===== DATASET EXCERPTS

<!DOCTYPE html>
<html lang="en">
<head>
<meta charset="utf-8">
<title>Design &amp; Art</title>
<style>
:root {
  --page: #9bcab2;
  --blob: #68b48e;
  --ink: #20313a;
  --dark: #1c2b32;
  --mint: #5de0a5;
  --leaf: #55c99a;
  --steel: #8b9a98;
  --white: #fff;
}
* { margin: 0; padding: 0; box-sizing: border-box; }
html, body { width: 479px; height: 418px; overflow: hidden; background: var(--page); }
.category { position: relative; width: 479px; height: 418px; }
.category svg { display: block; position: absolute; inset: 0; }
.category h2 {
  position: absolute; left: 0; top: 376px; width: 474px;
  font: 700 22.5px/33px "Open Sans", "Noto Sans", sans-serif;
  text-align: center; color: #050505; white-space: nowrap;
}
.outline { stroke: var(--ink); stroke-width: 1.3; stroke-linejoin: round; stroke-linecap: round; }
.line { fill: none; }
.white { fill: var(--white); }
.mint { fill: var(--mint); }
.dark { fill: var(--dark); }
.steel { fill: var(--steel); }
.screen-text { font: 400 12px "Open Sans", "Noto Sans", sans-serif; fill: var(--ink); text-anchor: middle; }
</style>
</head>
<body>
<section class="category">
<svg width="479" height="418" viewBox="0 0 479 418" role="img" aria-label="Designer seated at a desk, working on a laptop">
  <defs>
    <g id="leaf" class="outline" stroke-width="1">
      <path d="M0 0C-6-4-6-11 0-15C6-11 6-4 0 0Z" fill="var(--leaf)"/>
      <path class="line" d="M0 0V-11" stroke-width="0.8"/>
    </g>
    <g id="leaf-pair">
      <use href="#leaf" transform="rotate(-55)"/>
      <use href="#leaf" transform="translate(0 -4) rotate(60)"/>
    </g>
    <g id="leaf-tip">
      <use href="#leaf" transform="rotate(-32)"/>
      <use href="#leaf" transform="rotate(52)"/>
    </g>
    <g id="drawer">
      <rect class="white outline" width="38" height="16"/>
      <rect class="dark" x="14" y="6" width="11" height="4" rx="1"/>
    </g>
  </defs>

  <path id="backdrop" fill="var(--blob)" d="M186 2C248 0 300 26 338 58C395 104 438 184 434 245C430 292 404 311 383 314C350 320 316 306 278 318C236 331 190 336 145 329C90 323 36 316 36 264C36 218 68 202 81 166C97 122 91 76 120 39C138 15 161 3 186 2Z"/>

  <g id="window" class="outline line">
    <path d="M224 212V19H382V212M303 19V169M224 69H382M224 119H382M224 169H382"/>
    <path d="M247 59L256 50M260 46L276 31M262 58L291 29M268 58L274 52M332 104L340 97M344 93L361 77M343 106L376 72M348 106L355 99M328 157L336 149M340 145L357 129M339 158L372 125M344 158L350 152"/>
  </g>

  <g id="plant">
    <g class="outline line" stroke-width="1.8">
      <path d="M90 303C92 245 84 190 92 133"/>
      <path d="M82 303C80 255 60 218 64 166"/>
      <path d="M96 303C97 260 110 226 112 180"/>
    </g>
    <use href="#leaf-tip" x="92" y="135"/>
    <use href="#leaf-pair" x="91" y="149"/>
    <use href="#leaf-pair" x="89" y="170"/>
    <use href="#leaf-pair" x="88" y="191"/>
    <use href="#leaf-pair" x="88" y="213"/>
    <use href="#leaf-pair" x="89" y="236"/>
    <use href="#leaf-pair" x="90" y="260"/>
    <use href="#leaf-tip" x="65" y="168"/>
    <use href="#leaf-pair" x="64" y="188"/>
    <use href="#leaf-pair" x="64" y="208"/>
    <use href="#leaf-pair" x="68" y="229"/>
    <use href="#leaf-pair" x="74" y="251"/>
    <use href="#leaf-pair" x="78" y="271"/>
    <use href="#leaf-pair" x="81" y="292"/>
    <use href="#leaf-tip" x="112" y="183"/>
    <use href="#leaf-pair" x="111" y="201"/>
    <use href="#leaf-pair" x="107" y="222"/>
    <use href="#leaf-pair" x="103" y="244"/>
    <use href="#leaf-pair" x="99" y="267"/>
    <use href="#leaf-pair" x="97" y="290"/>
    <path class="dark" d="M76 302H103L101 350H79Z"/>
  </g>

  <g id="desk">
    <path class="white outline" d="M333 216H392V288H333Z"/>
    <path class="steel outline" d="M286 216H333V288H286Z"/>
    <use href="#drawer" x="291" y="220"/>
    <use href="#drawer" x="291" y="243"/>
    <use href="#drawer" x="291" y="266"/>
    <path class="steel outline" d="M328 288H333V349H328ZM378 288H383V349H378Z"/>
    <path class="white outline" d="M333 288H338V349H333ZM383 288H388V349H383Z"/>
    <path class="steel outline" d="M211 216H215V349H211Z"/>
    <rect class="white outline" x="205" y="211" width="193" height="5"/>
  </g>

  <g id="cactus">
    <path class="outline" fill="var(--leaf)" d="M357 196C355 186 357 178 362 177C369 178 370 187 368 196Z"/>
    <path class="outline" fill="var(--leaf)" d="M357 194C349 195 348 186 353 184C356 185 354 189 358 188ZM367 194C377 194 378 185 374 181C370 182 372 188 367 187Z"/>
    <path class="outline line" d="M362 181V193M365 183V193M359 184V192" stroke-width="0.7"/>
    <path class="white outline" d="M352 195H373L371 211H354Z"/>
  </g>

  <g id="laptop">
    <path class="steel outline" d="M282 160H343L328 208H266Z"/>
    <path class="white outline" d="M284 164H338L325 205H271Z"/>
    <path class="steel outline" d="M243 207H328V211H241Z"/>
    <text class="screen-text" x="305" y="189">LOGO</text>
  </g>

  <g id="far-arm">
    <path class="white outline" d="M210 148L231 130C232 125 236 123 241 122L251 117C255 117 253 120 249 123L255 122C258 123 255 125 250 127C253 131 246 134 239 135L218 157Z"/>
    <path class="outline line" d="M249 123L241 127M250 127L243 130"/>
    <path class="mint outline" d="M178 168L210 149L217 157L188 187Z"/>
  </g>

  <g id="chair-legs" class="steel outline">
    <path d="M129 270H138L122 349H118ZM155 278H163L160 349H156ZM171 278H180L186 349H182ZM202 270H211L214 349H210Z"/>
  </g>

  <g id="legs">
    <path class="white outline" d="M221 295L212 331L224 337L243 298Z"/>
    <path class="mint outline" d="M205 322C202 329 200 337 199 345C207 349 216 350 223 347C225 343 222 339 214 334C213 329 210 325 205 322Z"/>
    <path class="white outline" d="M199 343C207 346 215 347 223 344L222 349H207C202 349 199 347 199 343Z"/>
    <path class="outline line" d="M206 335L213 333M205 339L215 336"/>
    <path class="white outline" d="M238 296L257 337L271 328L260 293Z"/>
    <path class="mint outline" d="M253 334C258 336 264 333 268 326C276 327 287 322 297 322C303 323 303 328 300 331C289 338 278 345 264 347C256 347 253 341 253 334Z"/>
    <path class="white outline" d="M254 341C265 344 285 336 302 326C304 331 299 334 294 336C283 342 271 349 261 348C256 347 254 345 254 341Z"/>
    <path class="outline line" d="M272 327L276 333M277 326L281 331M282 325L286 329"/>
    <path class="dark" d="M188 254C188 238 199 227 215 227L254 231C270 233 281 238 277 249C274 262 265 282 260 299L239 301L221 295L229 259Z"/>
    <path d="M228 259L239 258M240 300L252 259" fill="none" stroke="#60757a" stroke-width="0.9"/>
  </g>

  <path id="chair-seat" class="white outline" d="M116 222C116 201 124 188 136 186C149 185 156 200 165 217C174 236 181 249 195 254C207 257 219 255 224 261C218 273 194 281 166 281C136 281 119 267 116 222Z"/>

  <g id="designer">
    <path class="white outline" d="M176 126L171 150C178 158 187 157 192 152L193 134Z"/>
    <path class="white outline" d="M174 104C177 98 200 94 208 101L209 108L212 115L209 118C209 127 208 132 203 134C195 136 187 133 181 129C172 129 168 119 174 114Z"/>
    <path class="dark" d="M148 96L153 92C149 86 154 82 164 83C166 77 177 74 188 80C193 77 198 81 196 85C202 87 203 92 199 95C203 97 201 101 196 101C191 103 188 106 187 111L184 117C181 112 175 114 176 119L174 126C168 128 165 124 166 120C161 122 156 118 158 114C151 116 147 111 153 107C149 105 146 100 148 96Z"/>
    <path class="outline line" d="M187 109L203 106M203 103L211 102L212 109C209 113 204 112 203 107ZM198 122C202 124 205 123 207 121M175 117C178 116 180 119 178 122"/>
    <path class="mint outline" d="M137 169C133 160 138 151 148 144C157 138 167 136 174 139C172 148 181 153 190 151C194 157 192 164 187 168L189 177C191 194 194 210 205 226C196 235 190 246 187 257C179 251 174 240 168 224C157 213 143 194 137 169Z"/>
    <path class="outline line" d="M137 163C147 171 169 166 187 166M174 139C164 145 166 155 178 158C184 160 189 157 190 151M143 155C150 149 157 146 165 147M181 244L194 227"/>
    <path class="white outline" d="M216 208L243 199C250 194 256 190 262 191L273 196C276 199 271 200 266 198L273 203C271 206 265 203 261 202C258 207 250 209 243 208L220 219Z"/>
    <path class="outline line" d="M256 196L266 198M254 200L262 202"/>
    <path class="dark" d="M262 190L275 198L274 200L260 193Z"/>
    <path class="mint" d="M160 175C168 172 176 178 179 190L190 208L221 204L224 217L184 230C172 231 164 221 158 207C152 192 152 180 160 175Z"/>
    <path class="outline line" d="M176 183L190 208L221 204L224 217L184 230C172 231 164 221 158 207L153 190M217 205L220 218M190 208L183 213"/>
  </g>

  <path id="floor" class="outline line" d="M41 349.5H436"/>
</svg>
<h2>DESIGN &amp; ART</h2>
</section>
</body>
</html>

==========

▶ **WORK INSTRUCTION**
Out of the material above, output word for word the line with "--steel: #8b9a98;", the line with "212V19H382V212M303 19V169M224 69H382M224", and all lines between them, with nothing else.

▶ **TASK OUTPUT**
  --steel: #8b9a98;
  --white: #fff;
}
* { margin: 0; padding: 0; box-sizing: border-box; }
html, body { width: 479px; height: 418px; overflow: hidden; background: var(--page); }
.category { position: relative; width: 479px; height: 418px; }
.category svg { display: block; position: absolute; inset: 0; }
.category h2 {
  position: absolute; left: 0; top: 376px; width: 474px;
  font: 700 22.5px/33px "Open Sans", "Noto Sans", sans-serif;
  text-align: center; color: #050505; white-space: nowrap;
}
.outline { stroke: var(--ink); stroke-width: 1.3; stroke-linejoin: round; stroke-linecap: round; }
.line { fill: none; }
.white { fill: var(--white); }
.mint { fill: var(--mint); }
.dark { fill: var(--dark); }
.steel { fill: var(--steel); }
.screen-text { font: 400 12px "Open Sans", "Noto Sans", sans-serif; fill: var(--ink); text-anchor: middle; }
</style>
</head>
<body>
<section class="category">
<svg width="479" height="418" viewBox="0 0 479 418" role="img" aria-label="Designer seated at a desk, working on a laptop">
  <defs>
    <g id="leaf" class="outline" stroke-width="1">
      <path d="M0 0C-6-4-6-11 0-15C6-11 6-4 0 0Z" fill="var(--leaf)"/>
      <path class="line" d="M0 0V-11" stroke-width="0.8"/>
    </g>
    <g id="leaf-pair">
      <use href="#leaf" transform="rotate(-55)"/>
      <use href="#leaf" transform="translate(0 -4) rotate(60)"/>
    </g>
    <g id="leaf-tip">
      <use href="#leaf" transform="rotate(-32)"/>
      <use href="#leaf" transform="rotate(52)"/>
    </g>
    <g id="drawer">
      <rect class="white outline" width="38" height="16"/>
      <rect class="dark" x="14" y="6" width="11" height="4" rx="1"/>
    </g>
  </defs>

  <path id="backdrop" fill="var(--blob)" d="M186 2C248 0 300 26 338 58C395 104 438 184 434 245C430 292 404 311 383 314C350 320 316 306 278 318C236 331 190 336 145 329C90 323 36 316 36 264C36 218 68 202 81 166C97 122 91 76 120 39C138 15 161 3 186 2Z"/>

  <g id="window" class="outline line">
    <path d="M224 212V19H382V212M303 19V169M224 69H382M224 119H382M224 169H382"/>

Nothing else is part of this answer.